## Work order:
Find the word "html" in the listing. Copy out each line where it occurs.

## Entries provided:
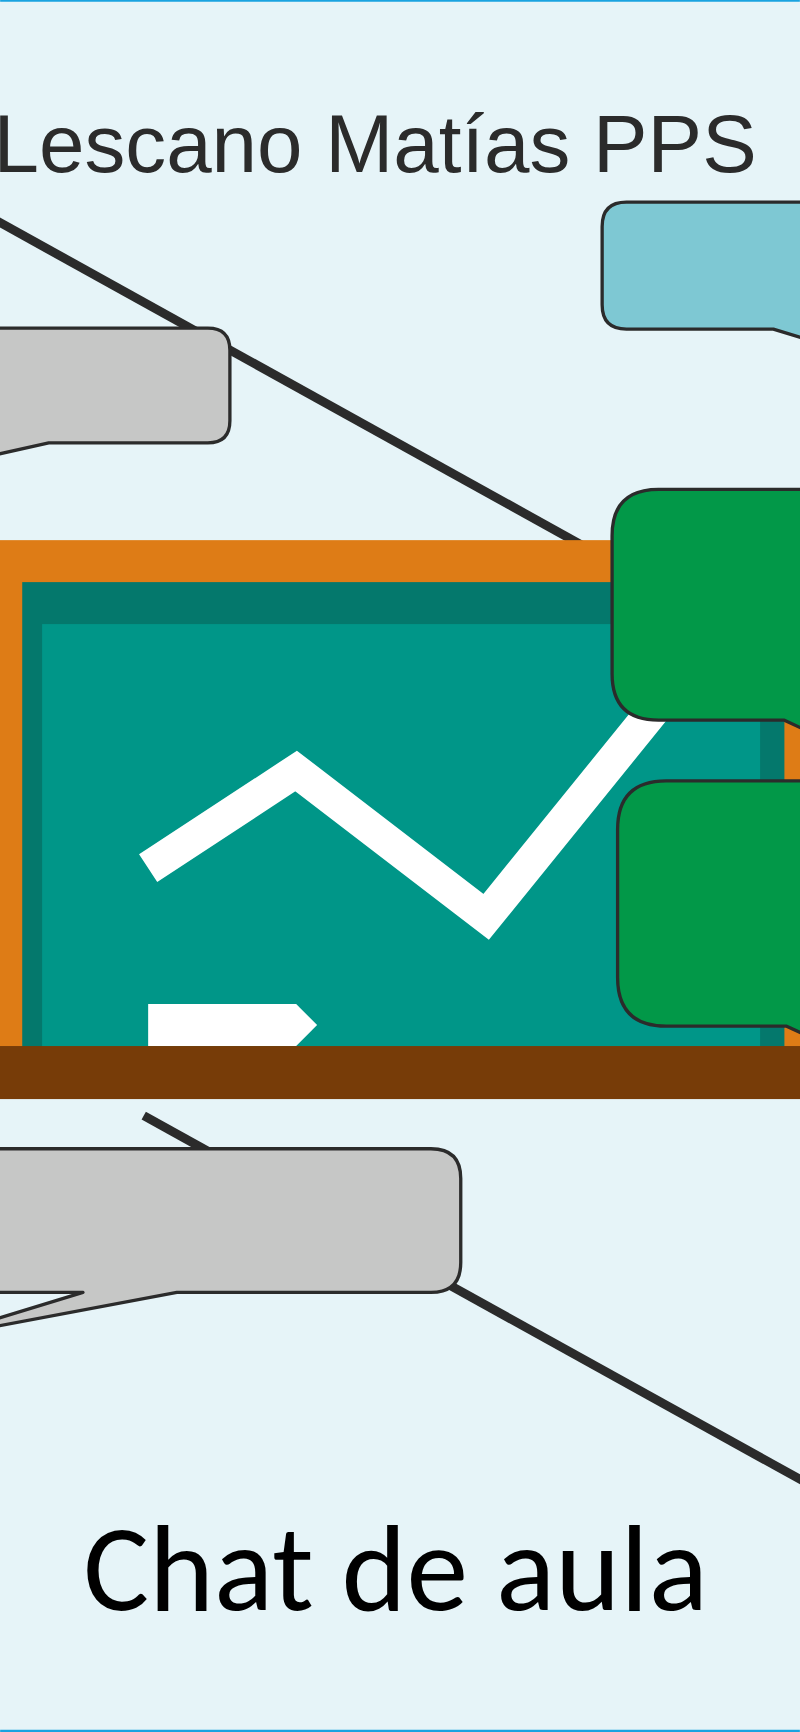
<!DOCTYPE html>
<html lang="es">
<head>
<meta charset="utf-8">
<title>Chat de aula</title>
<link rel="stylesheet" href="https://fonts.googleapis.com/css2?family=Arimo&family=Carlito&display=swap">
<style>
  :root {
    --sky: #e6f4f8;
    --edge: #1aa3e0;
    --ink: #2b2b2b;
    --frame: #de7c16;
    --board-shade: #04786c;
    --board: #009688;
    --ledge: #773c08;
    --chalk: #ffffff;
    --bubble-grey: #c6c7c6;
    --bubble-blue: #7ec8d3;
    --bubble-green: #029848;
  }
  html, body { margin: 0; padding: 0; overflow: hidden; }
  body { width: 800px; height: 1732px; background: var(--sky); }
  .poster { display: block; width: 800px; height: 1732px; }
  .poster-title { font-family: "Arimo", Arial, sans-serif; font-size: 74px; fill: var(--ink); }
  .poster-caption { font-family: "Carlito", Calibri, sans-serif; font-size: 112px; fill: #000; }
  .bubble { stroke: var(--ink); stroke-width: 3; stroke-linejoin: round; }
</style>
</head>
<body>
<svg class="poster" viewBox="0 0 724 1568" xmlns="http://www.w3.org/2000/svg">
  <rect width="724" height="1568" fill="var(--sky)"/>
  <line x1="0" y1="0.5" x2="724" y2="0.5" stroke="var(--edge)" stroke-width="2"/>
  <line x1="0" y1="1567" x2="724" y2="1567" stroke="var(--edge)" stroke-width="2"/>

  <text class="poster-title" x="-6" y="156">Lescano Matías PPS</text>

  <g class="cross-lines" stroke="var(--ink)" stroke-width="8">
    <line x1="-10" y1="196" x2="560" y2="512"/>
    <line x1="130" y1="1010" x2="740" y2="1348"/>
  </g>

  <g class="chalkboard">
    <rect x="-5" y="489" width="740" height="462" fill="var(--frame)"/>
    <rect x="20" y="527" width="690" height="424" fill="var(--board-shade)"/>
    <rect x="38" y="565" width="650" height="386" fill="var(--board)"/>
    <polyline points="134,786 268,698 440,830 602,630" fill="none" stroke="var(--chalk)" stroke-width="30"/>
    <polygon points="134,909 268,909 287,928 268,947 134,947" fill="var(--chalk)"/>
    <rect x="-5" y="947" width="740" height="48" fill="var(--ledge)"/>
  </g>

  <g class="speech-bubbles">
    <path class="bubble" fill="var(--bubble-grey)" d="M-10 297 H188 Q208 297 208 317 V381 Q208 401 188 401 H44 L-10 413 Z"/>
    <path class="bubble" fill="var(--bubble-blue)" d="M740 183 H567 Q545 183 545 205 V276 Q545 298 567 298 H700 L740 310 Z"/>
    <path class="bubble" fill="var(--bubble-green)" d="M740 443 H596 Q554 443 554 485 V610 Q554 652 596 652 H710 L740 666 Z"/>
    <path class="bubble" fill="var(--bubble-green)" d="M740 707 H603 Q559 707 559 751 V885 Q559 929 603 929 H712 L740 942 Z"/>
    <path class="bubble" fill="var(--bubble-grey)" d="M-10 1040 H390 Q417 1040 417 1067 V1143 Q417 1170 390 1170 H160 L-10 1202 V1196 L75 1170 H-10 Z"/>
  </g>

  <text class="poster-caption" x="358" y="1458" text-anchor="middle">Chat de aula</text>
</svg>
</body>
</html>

...

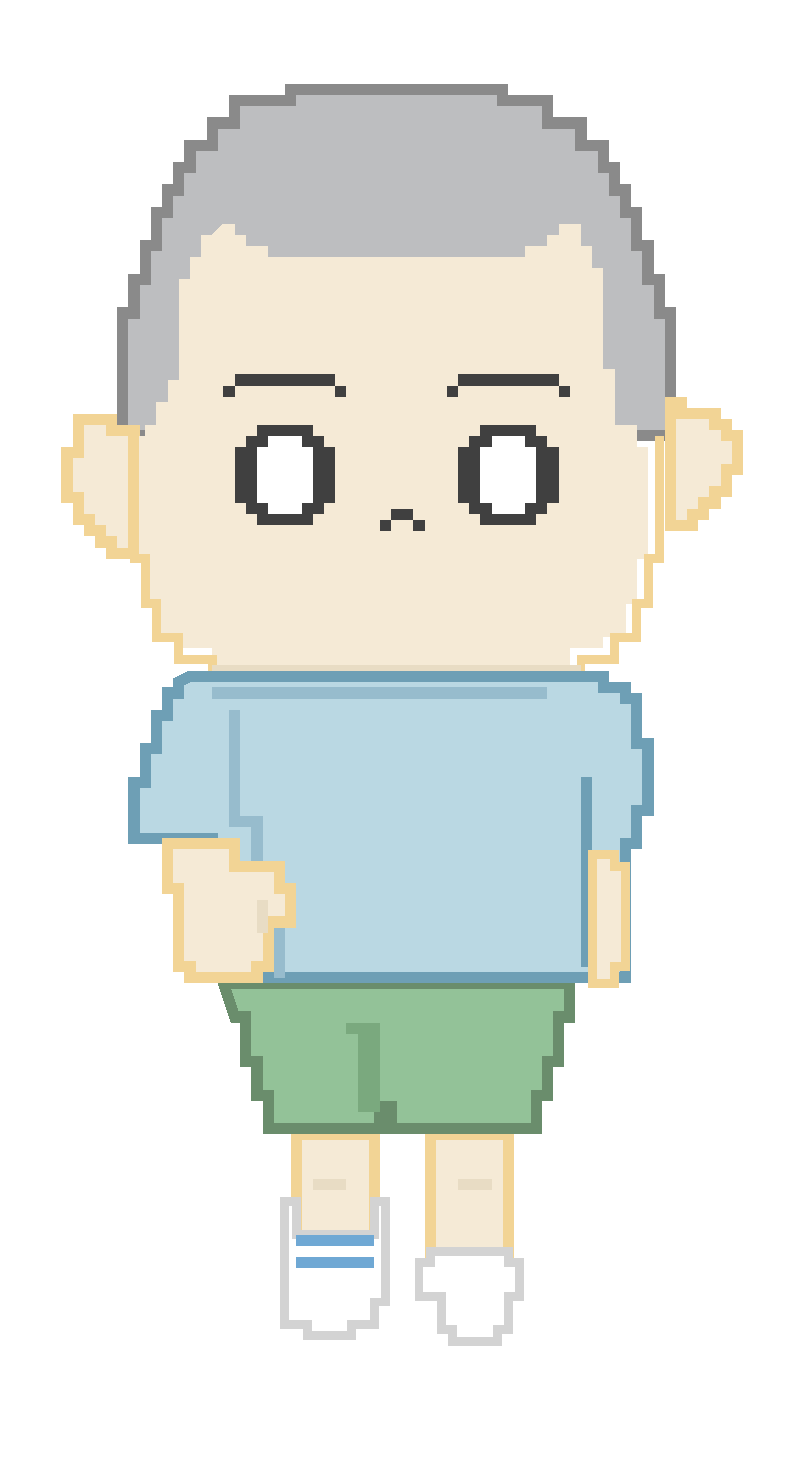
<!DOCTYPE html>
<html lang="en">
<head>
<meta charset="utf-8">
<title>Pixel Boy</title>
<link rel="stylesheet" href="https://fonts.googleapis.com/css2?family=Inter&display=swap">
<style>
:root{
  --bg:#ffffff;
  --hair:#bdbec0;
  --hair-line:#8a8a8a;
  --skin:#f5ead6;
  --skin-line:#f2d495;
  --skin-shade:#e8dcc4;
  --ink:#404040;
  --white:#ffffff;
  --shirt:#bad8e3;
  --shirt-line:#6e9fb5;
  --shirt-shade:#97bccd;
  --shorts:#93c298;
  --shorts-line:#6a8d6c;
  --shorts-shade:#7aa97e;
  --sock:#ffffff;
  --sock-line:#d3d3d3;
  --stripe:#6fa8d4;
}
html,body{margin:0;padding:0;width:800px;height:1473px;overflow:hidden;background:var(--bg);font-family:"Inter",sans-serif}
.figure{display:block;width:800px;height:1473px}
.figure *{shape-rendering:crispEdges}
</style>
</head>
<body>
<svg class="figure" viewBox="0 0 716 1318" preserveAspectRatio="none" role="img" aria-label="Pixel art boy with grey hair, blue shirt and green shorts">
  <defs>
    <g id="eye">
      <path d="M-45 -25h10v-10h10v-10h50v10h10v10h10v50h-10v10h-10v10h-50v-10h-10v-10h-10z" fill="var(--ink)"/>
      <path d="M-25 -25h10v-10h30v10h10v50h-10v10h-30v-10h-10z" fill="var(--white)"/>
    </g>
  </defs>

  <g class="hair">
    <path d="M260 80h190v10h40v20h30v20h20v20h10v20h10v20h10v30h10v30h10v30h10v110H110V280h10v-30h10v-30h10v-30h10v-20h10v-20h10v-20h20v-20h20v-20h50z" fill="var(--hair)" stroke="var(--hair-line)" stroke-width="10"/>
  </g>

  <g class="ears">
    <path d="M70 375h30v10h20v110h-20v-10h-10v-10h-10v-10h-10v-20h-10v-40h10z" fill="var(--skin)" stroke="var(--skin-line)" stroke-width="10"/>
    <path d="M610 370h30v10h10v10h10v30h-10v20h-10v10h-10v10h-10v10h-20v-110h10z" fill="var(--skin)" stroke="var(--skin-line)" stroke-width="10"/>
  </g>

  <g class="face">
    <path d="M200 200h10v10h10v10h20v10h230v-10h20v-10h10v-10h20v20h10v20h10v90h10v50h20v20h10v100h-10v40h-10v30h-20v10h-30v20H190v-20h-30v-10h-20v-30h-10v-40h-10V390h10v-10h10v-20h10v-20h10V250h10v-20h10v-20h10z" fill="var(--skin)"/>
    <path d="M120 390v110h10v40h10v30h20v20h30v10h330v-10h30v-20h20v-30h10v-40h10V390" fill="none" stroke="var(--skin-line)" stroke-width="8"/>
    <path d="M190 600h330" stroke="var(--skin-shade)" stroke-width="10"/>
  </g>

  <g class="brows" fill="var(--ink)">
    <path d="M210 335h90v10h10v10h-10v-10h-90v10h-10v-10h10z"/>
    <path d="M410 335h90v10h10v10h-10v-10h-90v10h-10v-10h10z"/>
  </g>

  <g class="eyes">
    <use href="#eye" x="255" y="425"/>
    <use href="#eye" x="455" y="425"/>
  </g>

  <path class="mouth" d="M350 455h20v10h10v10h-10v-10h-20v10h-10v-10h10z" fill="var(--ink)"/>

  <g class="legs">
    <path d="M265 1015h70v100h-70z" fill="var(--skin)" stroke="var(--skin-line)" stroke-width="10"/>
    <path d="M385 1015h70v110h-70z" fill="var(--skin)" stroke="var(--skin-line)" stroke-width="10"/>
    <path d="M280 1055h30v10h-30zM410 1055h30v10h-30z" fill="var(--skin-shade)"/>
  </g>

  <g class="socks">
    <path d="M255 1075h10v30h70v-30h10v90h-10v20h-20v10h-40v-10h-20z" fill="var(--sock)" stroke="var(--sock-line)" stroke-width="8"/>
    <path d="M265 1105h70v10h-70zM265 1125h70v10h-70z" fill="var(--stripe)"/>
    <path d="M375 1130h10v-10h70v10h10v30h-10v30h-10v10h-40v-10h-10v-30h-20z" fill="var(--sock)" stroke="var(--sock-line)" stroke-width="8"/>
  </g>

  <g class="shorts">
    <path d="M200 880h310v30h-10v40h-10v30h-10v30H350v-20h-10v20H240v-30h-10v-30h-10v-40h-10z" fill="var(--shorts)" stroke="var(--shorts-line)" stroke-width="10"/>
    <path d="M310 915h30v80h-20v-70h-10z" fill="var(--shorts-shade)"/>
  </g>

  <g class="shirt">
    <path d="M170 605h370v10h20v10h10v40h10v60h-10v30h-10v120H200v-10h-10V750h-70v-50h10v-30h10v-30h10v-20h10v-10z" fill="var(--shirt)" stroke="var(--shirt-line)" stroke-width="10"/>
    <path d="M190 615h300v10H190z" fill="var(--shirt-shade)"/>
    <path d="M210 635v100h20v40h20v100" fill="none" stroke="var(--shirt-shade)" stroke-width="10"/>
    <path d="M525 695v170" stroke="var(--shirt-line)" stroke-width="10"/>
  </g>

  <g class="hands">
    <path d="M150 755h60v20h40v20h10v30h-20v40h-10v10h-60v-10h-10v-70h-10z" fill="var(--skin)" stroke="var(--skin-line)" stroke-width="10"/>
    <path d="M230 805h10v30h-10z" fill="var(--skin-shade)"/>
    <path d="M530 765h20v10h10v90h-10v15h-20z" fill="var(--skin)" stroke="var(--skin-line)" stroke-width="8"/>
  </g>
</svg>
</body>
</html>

## Exercise output:
<!DOCTYPE html>
<html lang="es">
  html, body { margin: 0; padding: 0; overflow: hidden; }
</html>
<!DOCTYPE html>
<html lang="en">
html,body{margin:0;padding:0;width:800px;height:1473px;overflow:hidden;background:var(--bg);font-family:"Inter",sans-serif}
</html>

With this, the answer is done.